Forget about remembering to take a contraceptive pill. In just a few years, keeping track of your remote control may be as essential to family planning as it is to watching TV.
MicroCHIPS, a small, Massachusetts company with backing from Bill Gates plans to bring an implantable contraceptive chip that can be turned on or off via remote control to market as early as 2018. According to MIT Technology Review, the device can be implanted under the skin, and it “dispenses 30 micrograms a day of levonorgestrel, a hormone already used in several kinds of contraceptives. Sixteen years’ worth of the hormone fits in tiny reservoirs on a microchip 1.5 centimeters wide inside the device. Passing an electric current through the seal from an internal battery melts it temporarily, allowing a small dose of the hormone to diffuse out each day.”

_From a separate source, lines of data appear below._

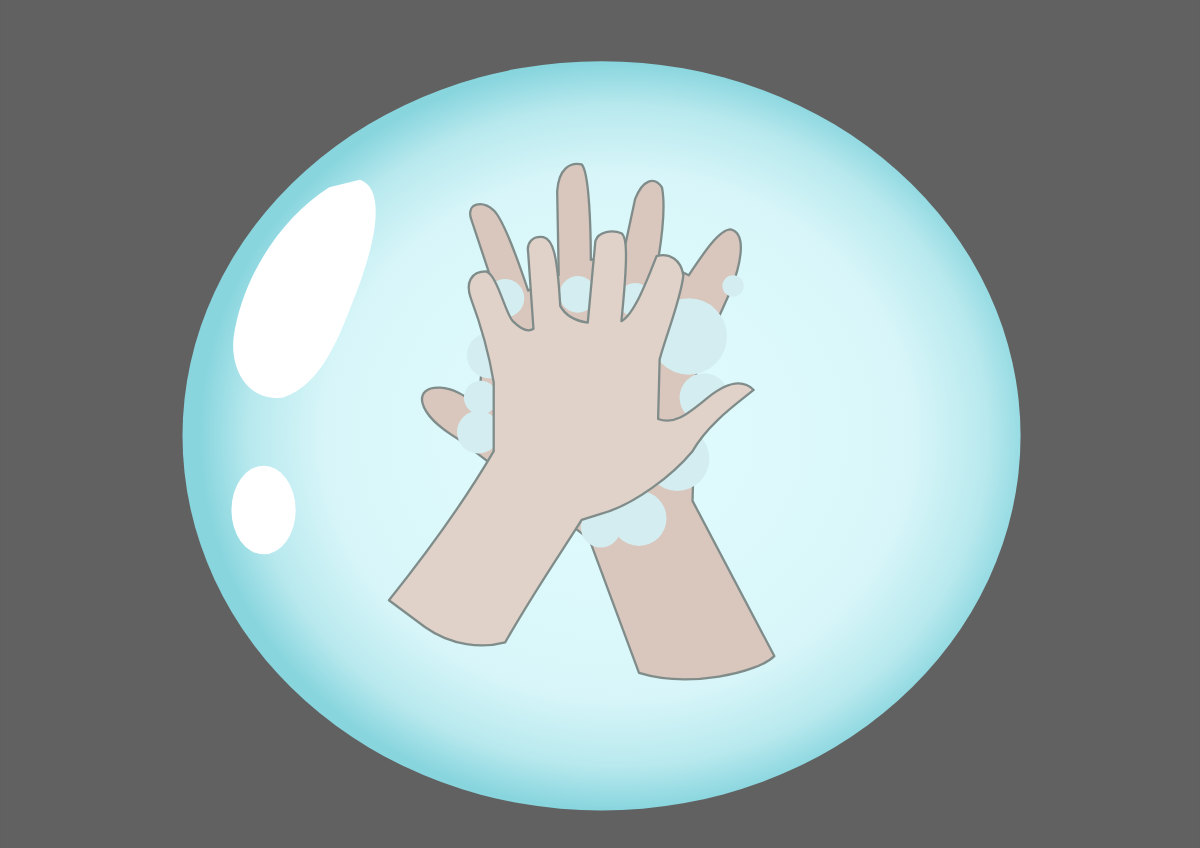
<!DOCTYPE html>
<html lang="en">
<head>
<meta charset="utf-8">
<title>Soap Bubble Handwash</title>
<link rel="stylesheet" href="https://fonts.googleapis.com/css2?family=Nunito&display=swap">
<style>
  :root {
    --backdrop: #616161;
    --bubble-core: #e2fcfe;
    --bubble-mid: #d8f6f9;
    --bubble-rim: #88d5de;
    --shine: #ffffff;
    --hand-back: #d9c6bd;
    --hand-front: #e1d2c9;
    --foam: #d4edf0;
    --outline: #7f8c8a;
  }
  html, body {
    margin: 0;
    padding: 0;
    width: 1200px;
    height: 848px;
    overflow: hidden;
    background: var(--backdrop);
    font-family: "Nunito", sans-serif;
  }
  .artboard {
    display: block;
    width: 1200px;
    height: 848px;
  }
  .hand-back { fill: var(--hand-back); stroke: var(--outline); stroke-width: 3; stroke-linejoin: round; }
  .hand-front { fill: var(--hand-front); stroke: var(--outline); stroke-width: 3; stroke-linejoin: round; }
  .foam { fill: var(--foam); }
  .shine { fill: var(--shine); }
</style>
</head>
<body>
<svg class="artboard" viewBox="0 0 1568 1109" xmlns="http://www.w3.org/2000/svg" role="img" aria-label="Soapy hands washing inside a bubble">
  <defs>
    <radialGradient id="bubble-fill" cx="0.52" cy="0.5" r="0.5">
      <stop offset="0" stop-color="var(--bubble-core)"/>
      <stop offset="0.7" stop-color="var(--bubble-mid)"/>
      <stop offset="0.88" stop-color="#b8e9ee"/>
      <stop offset="1" stop-color="var(--bubble-rim)"/>
    </radialGradient>
  </defs>

  <rect width="1568" height="1109" fill="var(--backdrop)"/>
  <ellipse class="bubble" cx="786" cy="570" rx="548" ry="490" fill="url(#bubble-fill)"/>

  <g class="hands">
    <path class="hand-back" d="M835,880 L770,705 L600,575 C540,540 540,505 575,507 C595,508 610,520 625,530 L640,360 L615,285 C610,265 630,262 645,275 C660,290 680,350 690,380 L730,360 L728,250 C730,220 745,212 760,215 C770,225 772,300 772,340 L815,330 L830,260 C840,235 855,230 865,245 C870,270 865,310 860,340 L900,360 C920,330 940,300 955,300 C975,305 970,340 955,380 L910,480 L905,655 L1012,858 C990,880 900,900 835,880 Z"/>

    <g class="foam">
      <circle cx="660" cy="390" r="25"/>
      <circle cx="640" cy="465" r="30"/>
      <circle cx="628" cy="520" r="22"/>
      <circle cx="625" cy="565" r="28"/>
      <circle cx="755" cy="385" r="24"/>
      <circle cx="830" cy="392" r="22"/>
      <circle cx="900" cy="440" r="50"/>
      <circle cx="920" cy="520" r="32"/>
      <circle cx="885" cy="600" r="42"/>
      <circle cx="835" cy="678" r="36"/>
      <circle cx="785" cy="690" r="26"/>
      <circle cx="958" cy="374" r="14"/>
    </g>

    <path class="hand-front" d="M508,785 C560,720 610,650 645,590 L645,500 C640,470 630,430 615,390 C608,370 615,355 635,355 C650,360 660,410 670,420 C680,430 690,435 697,430 L690,330 C688,318 695,308 710,310 C722,313 728,330 732,400 C740,415 755,420 768,422 L778,315 C782,303 800,300 812,305 C820,310 820,340 812,420 C830,410 848,360 858,335 C875,330 890,340 893,360 C890,390 870,440 862,470 L860,548 C880,555 895,545 925,520 C950,500 970,495 985,510 C960,530 925,555 905,590 C880,620 830,660 785,672 L760,680 C735,720 700,770 660,840 C630,848 590,845 555,820 Z"/>
  </g>

  <g class="highlights">
    <path class="shine" d="M470,235 C500,245 495,300 470,370 C440,450 420,500 370,520 C320,525 300,480 305,440 C315,370 360,290 430,245 Z"/>
    <ellipse class="shine" cx="344" cy="667" rx="42" ry="58"/>
  </g>
</svg>
</body>
</html>
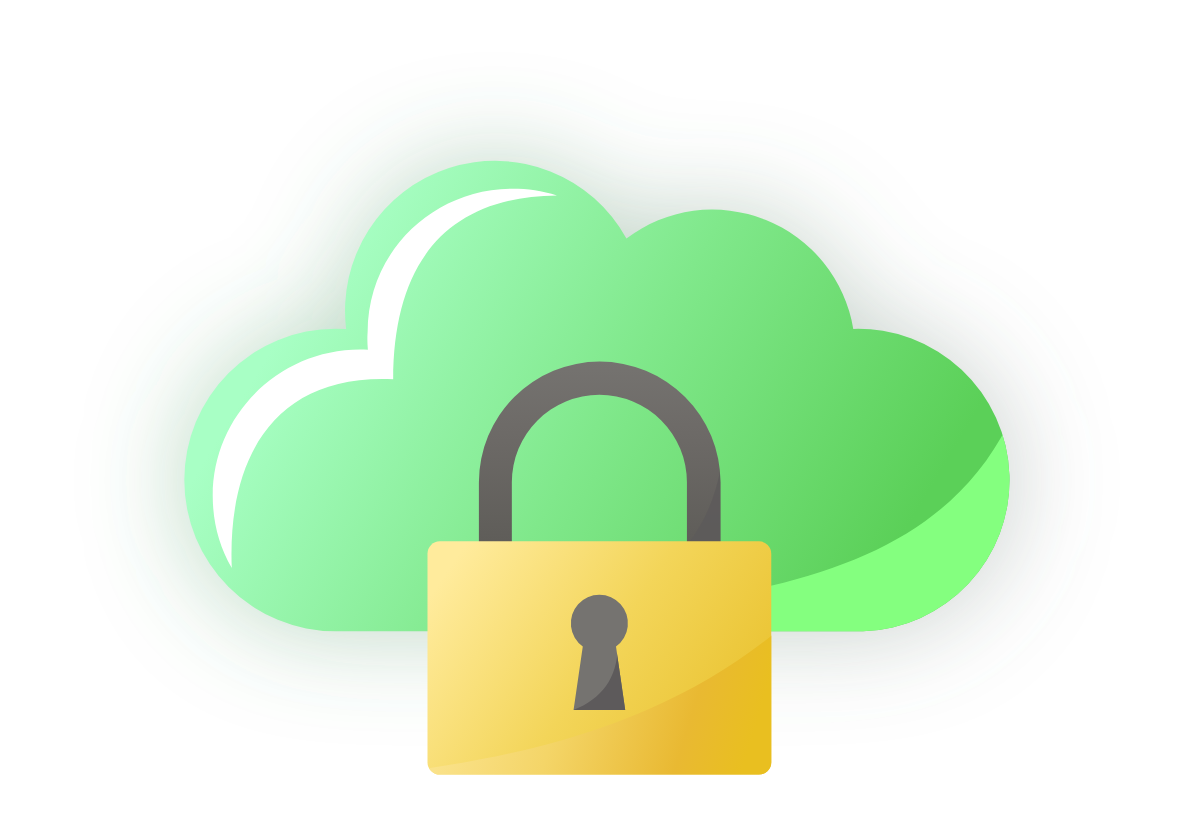
<!DOCTYPE html>
<html lang="en">
<head>
<meta charset="utf-8">
<title>Secure cloud</title>
<style>
:root {
  --paper: #ffffff;
  --mint: #a8ffc5;
  --leaf: #80e88b;
  --grass: #5bd058;
  --lime: #84ff7f;
  --gloss: #ffffff;
  --steel: #757370;
  --steel-deep: #5f5d59;
  --steel-shade: #5d5a5b;
  --gold-light: #ffeb9c;
  --gold: #f3d559;
  --gold-deep: #e9c12c;
  --amber-light: #f4d568;
  --amber: #e9b932;
  --amber-deep: #e9bf20;
  --glow-green: #3f9657;
  --glow-grey: #66766f;
}
html, body { margin: 0; height: 100%; overflow: hidden; background: var(--paper); }
.artboard { display: block; width: 1200px; height: 839px; background: var(--paper); }
.glow { fill: url(#glow-fill); opacity: .36; }
.cloud-body { fill: url(#cloud-fill); }
.cloud-corner { fill: var(--lime); }
.cloud-gloss { fill: var(--gloss); }
.shackle { fill: url(#steel-fill); }
.steel-shade { fill: var(--steel-shade); }
.shackle-shade { fill: var(--steel-shade); opacity: .85; }
.lock-body { fill: url(#gold-fill); }
.lock-shade { fill: url(#amber-fill); }
.keyhole { fill: var(--steel); }
</style>
</head>
<body>
<svg class="artboard" viewBox="0 0 976 682.4" role="img" aria-label="Green cloud with a golden padlock in front">
  <defs>
    <path id="cloud" d="M273 513.500A123 123 0 0 1 273 267.300L281.500 267.500A122 122 0 0 1 509.500 194A116 116 0 0 1 694 267.500A123 123 0 1 1 702 513.500Z"/>
    <path id="shackle" d="M389.500 445V392.300A98.250 98.250 0 0 1 586 392.300V445H558.700V392.300A71.200 71.200 0 0 0 416.300 392.300V445Z"/>
    <rect id="lock" x="347.700" y="440.300" width="279.600" height="189.700" rx="10"/>
    <path id="keyhole" d="M474 525.800A23.200 23.200 0 1 1 501 525.800L508.500 577.500H466.500Z"/>

    <clipPath id="cloud-clip"><use href="#cloud"/></clipPath>
    <clipPath id="shackle-clip"><use href="#shackle"/></clipPath>
    <clipPath id="lock-clip"><use href="#lock"/></clipPath>
    <clipPath id="keyhole-clip"><use href="#keyhole"/></clipPath>

    <linearGradient id="cloud-fill" gradientUnits="userSpaceOnUse" x1="262" y1="215" x2="706" y2="482">
      <stop offset="0" stop-color="var(--mint)"/>
      <stop offset=".5" stop-color="var(--leaf)"/>
      <stop offset="1" stop-color="var(--grass)"/>
    </linearGradient>
    <linearGradient id="glow-fill" gradientUnits="userSpaceOnUse" x1="200" y1="300" x2="780" y2="400">
      <stop offset="0" stop-color="var(--glow-green)"/>
      <stop offset="1" stop-color="var(--glow-grey)"/>
    </linearGradient>
    <linearGradient id="steel-fill" gradientUnits="userSpaceOnUse" x1="0" y1="294" x2="0" y2="440">
      <stop offset="0" stop-color="var(--steel)"/>
      <stop offset=".4" stop-color="#6d6a67"/>
      <stop offset="1" stop-color="var(--steel-deep)"/>
    </linearGradient>
    <linearGradient id="gold-fill" gradientUnits="userSpaceOnUse" x1="370" y1="455" x2="605" y2="615">
      <stop offset="0" stop-color="var(--gold-light)"/>
      <stop offset=".5" stop-color="var(--gold)"/>
      <stop offset="1" stop-color="var(--gold-deep)"/>
    </linearGradient>
    <linearGradient id="amber-fill" gradientUnits="userSpaceOnUse" x1="370" y1="570" x2="600" y2="640">
      <stop offset="0" stop-color="#fae28a"/>
      <stop offset=".35" stop-color="var(--amber-light)"/>
      <stop offset=".78" stop-color="var(--amber)"/>
      <stop offset="1" stop-color="var(--amber-deep)"/>
    </linearGradient>
    <filter id="soften" filterUnits="userSpaceOnUse" x="0" y="0" width="976" height="683">
      <feGaussianBlur stdDeviation="42"/>
    </filter>
  </defs>

  <g filter="url(#soften)"><use class="glow" href="#cloud"/></g>

  <g id="cloud-group">
    <use class="cloud-body" href="#cloud"/>
    <path class="cloud-corner" clip-path="url(#cloud-clip)" d="M820 345C783 418 717 455 627 476.500L560 490V520H840V345Z"/>
    <path class="cloud-gloss" d="M453 159C441 155 429 153.500 417 153.500C352 153.500 299 205 299 270Q298.500 277 299.200 284.500C230 281 173 336 173 403C173 424 178 444 188.500 462C185 376 220 304 319.800 308.500C320 215 362 160 453 159Z"/>
  </g>

  <g id="padlock-group">
    <use class="shackle" href="#shackle"/>
    <path class="shackle-shade" clip-path="url(#shackle-clip)" d="M587 376C583 400 575 423 559 443V446H588Z"/>
    <use class="lock-body" href="#lock"/>
    <path class="lock-shade" clip-path="url(#lock-clip)" d="M628 516.500C556 574 466 608 347 625V632H630Z"/>
    <use class="keyhole" href="#keyhole"/>
    <path class="steel-shade" clip-path="url(#keyhole-clip)" d="M502.500 526C502 552 489 569 465 578H512V526Z"/>
  </g>
</svg>
</body>
</html>
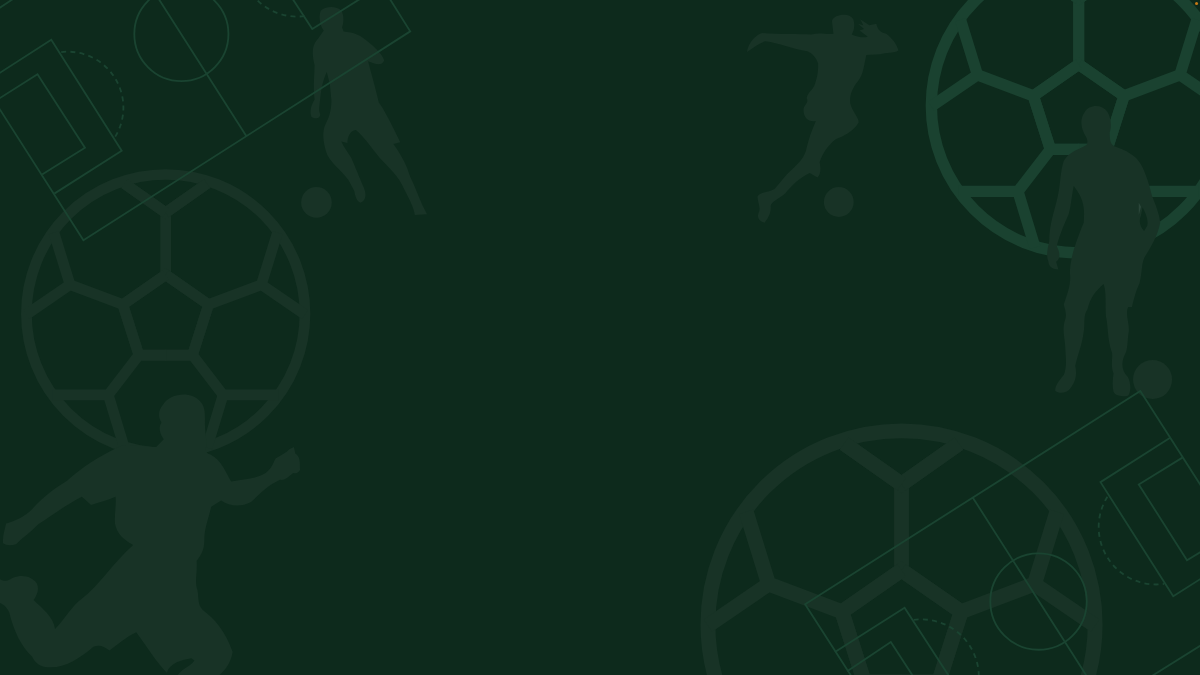
<!DOCTYPE html>
<html lang="en">
<head>
<meta charset="utf-8">
<title>Football background</title>
<style>
:root {
  --field: #0d2a1c;
  --shade: #183326;
  --accent: #1a4230;
  --line: #1a4431;
  --glint: #2b463a;
  --spark: #c77a16;
}
html, body { margin: 0; height: 100%; overflow: hidden; background: var(--field); }
.backdrop { display: block; width: 1200px; height: 675px; background: var(--field); }
.ball { fill: none; stroke: var(--shade); stroke-width: 14; stroke-linejoin: miter; }
.ball-accent { stroke: var(--accent); }
.player { fill: var(--shade); fill-rule: evenodd; }
.pitch { fill: none; stroke: var(--line); stroke-width: 2.4; }
.pitch .arc { stroke-dasharray: 6.5 5.5; }
</style>
</head>
<body>
<svg class="backdrop" viewBox="0 0 1568 882" preserveAspectRatio="none" role="img" aria-label="Dark green football background with players, balls and pitch markings">
  <defs>
    <g id="ball-half">
      <path d="M0-51 56-12 35 54H-1M0-132 54-170M56-12 125-38 146-106M125-38 182 1M35 54 75 106H148M75 106 54 175"/>
    </g>
    <g id="ball">
      <circle r="182"/>
      <path d="M0-51V-132"/>
      <path d="M0-51 56-12 35 54H-35L-56-12Z"/>
      <path d="M-54-170 0-132 54-170"/>
      <use href="#ball-half"/>
      <use href="#ball-half" transform="scale(-1 1)"/>
    </g>
  </defs>

  <g class="balls">
    <use class="ball" href="#ball" transform="translate(216.5 410)"/>
    <use class="ball ball-accent" href="#ball" transform="translate(1409.5 138) scale(1.058)"/>
    <use class="ball" href="#ball" transform="translate(1178 816) scale(1.39)"/>
  </g>

  <g class="player dribbler">
    <path d="M419 14C424 8 440 7 446 14C450 20 449 30 447 36L449 41C462 42 472 46 480 54C490 62 499 70 502 79C500 84 495 85 489 83L481 80C485 96 490 112 495 134C502 143 513 165 523 186L514 188C525 203 532 217 536 231C544 247 549 264 558 280L542 281C541 271 533 257 528 247C522 231 507 218 496 206C485 193 475 178 465 170C457 171 454 180 454 187L446 185C449 192 455 200 459 206C464 218 470 232 474 242C480 254 478 262 471 265C466 263 464 256 463 250C460 244 458 240 455 235C446 222 430 212 426 198C422 184 421 172 425 163C432 150 433 140 433 131L431 110L427 94C422 105 421 112 419 123C418 135 416 143 418 148C420 153 414 157 407 153C404 145 407 137 411 130C409 112 411 98 411 85C407 68 408 58 416 50L423 40C418 33 416 22 419 14Z"/>
    <circle cx="413.5" cy="264.5" r="20"/>
  </g>

  <g class="player striker">
    <path d="M1087 27C1090 18 1110 16 1115 25C1118 34 1115 42 1113 45C1120 48 1128 50 1134 48L1123 40L1129 38L1121 31L1128 33L1124 25L1136 33L1145 31C1147 40 1152 43 1158 44C1166 50 1172 58 1174 66C1168 70 1158 68 1150 71L1132 72C1129 86 1128 97 1122 105C1113 116 1110 125 1111 135C1113 145 1122 153 1122 160C1115 172 1102 178 1092 182C1082 190 1075 200 1071 212C1073 222 1072 228 1068 232L1058 226C1046 232 1036 240 1026 253C1017 260 1008 264 1007 269C1008 279 1003 286 999 291C992 289 988 284 992 276C994 270 989 262 990 256C995 250 1004 252 1012 247C1020 238 1026 229 1034 222C1044 213 1052 205 1054 193C1057 180 1061 170 1066 158C1056 160 1049 153 1050 142C1052 135 1057 135 1054 128C1056 120 1062 117 1064 112C1069 100 1069 90 1069 83C1066 75 1062 70 1055 67C1035 64 1018 56 1000 54C990 57 983 64 976 68C978 56 986 46 996 43C1020 45 1045 44 1060 45C1072 42 1082 46 1089 44Z"/>
    <circle cx="1096" cy="264" r="19.5"/>
  </g>

  <g class="player standing">
    <path d="M1417 147C1423 136 1440 136 1447 146C1453 156 1452 168 1450 173C1450 183 1451 188 1456 191C1470 196 1484 202 1491 215C1498 228 1502 243 1505 255C1511 270 1515 280 1516 291C1512 310 1504 322 1497 334C1491 342 1493 356 1489 370C1484 380 1482 390 1479 401L1474 401C1470 411 1476 422 1475 433C1473 443 1474 456 1470 463C1465 473 1465 484 1474 493C1478 502 1478 512 1474 517C1466 519 1457 517 1455 512C1453 503 1454 495 1455 488C1451 478 1454 470 1453 461C1447 445 1448 425 1445 413C1444 398 1446 382 1442 371C1432 380 1425 388 1421 404C1415 412 1418 424 1416 434C1414 450 1408 464 1405 478C1408 492 1404 500 1399 507C1394 514 1384 515 1379 511C1378 506 1382 499 1390 490C1395 477 1392 464 1392 454C1391 440 1388 432 1391 420C1395 410 1391 404 1390 398C1394 385 1400 372 1398 357C1398 340 1404 320 1416 291C1417 275 1418 262 1403 243C1400 258 1399 273 1396 281C1389 296 1382 315 1381 322C1385 330 1386 338 1380 342L1383 352C1374 352 1370 347 1370 342C1366 333 1370 322 1371 315C1371 293 1378 275 1382 257C1386 240 1385 225 1390 210C1397 198 1410 195 1420 189C1422 184 1420 180 1418 177C1412 167 1411 155 1417 147ZM1493 271C1497 278 1501 288 1499 295L1495 302C1489 296 1488 288 1491 281Z"/>
    <path d="M1488 265 1491 270 1488 281Z" fill="var(--glint)"/>
    <circle cx="1506" cy="496" r="25.5"/>
  </g>

  <g class="player shooter">
    <path d="M213 529C221 514 250 510 262 525C270 534 267 545 268 560L270 580C268 588 268 592 275 594C290 602 294 616 302 629C318 626 335 626 347 618C355 612 357 605 360 599C368 594 374 592 378 587L384 584L386 593C392 596 392 604 392 614C390 618 386 619 383 618C376 624 372 628 366 627C350 634 340 645 328 656C315 663 300 662 289 654L276 662C272 680 267 690 267 706C267 720 262 726 257 733C258 750 254 760 258 771C260 782 258 790 265 797C280 808 295 825 304 852C302 865 295 875 287 882H232C240 872 250 870 254 863L250 860C238 862 222 866 218 879C205 866 192 845 178 826C162 834 154 842 143 850C135 844 130 842 122 845C105 860 85 872 67 872C52 872 46 866 42 858C28 845 18 825 12 800C8 792 4 790 0 788V757C8 761 12 758 17 755C30 750 42 754 48 762C52 770 48 778 44 784C55 795 70 806 72 822C85 808 94 792 106 783C130 765 145 738 174 712C158 704 150 692 150 680C150 668 152 658 151 649C140 654 130 656 119 660L107 649C85 660 65 676 50 685C42 694 30 702 21 711C15 713 8 713 4 710C3 702 6 692 8 684C20 680 32 676 43 664C58 648 72 638 88 628C105 612 130 595 160 582C175 580 190 584 204 584L214 574C208 566 207 558 211 552C206 544 207 536 213 529Z"/>
  </g>

  <g class="pitch pitch-top-left">
    <path d="M-4 137 109 314 536 41 509-2M-3 12 18-2M322 178 207-2"/>
    <path d="M-3 97 67 52 159 197 71 253M-3 130 49 97 111 193 55 228"/>
    <path d="M382-2 408 38 473-3"/>
    <circle cx="237" cy="44.500" r="61.500"/>
    <path class="arc" d="M80 68A73 73 0 0 1 149 181M398 21A74 74 0 0 1 334-2"/>
  </g>

  <g class="pitch pitch-bottom-right">
    <path d="M1114 886 1052 789.500 1490 511 1572 639M1504 884 1571 842M1271 650 1421 885"/>
    <path d="M1529 572 1438 630 1533 779 1571 755M1545 598 1488 633 1551 732 1571 720"/>
    <path d="M1091 852 1182 794 1241 885M1107 877 1164 839 1194 885"/>
    <circle cx="1357" cy="786" r="63"/>
    <path class="arc" d="M1447 649A75 75 0 0 0 1521 763M1194 810A75 75 0 0 1 1279 884"/>
  </g>

  <circle class="spark" cx="1563.500" cy="4.500" r="2" fill="var(--spark)"/>
</svg>
</body>
</html>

That means it outlasts all other forms of hormonal birth control, and unlike other implantable forms of contraception, the patient does not need a medical procedure to deactivate it. But while a clinician may not be needed to turn it on or off, its reliance on wireless technology makes it vulnerable to being turned on or off by someone with questionable motives.
No doubt, the makers will come up with an encryption mechanism to prevent the device from being activated without the woman’s consent, but if another party manages to break the encryption, the woman would be the last to know the chip has been hacked. And, a religion-backed government or any repressive government may seize the opportunity to impose its will on its womens’ reproductivity or population size.
The article does point to the promise of implant-based contraception being used in rural, third-world regions where the application can address a severe problem. But since wireless encryption methods can be cracked, a non-wireless security mechanism must be part of the chip before it goes to market. Otherwise, remote control contraception is a promising technology that – like all forms of contraception – brings risks. We may have to add hacking to the list.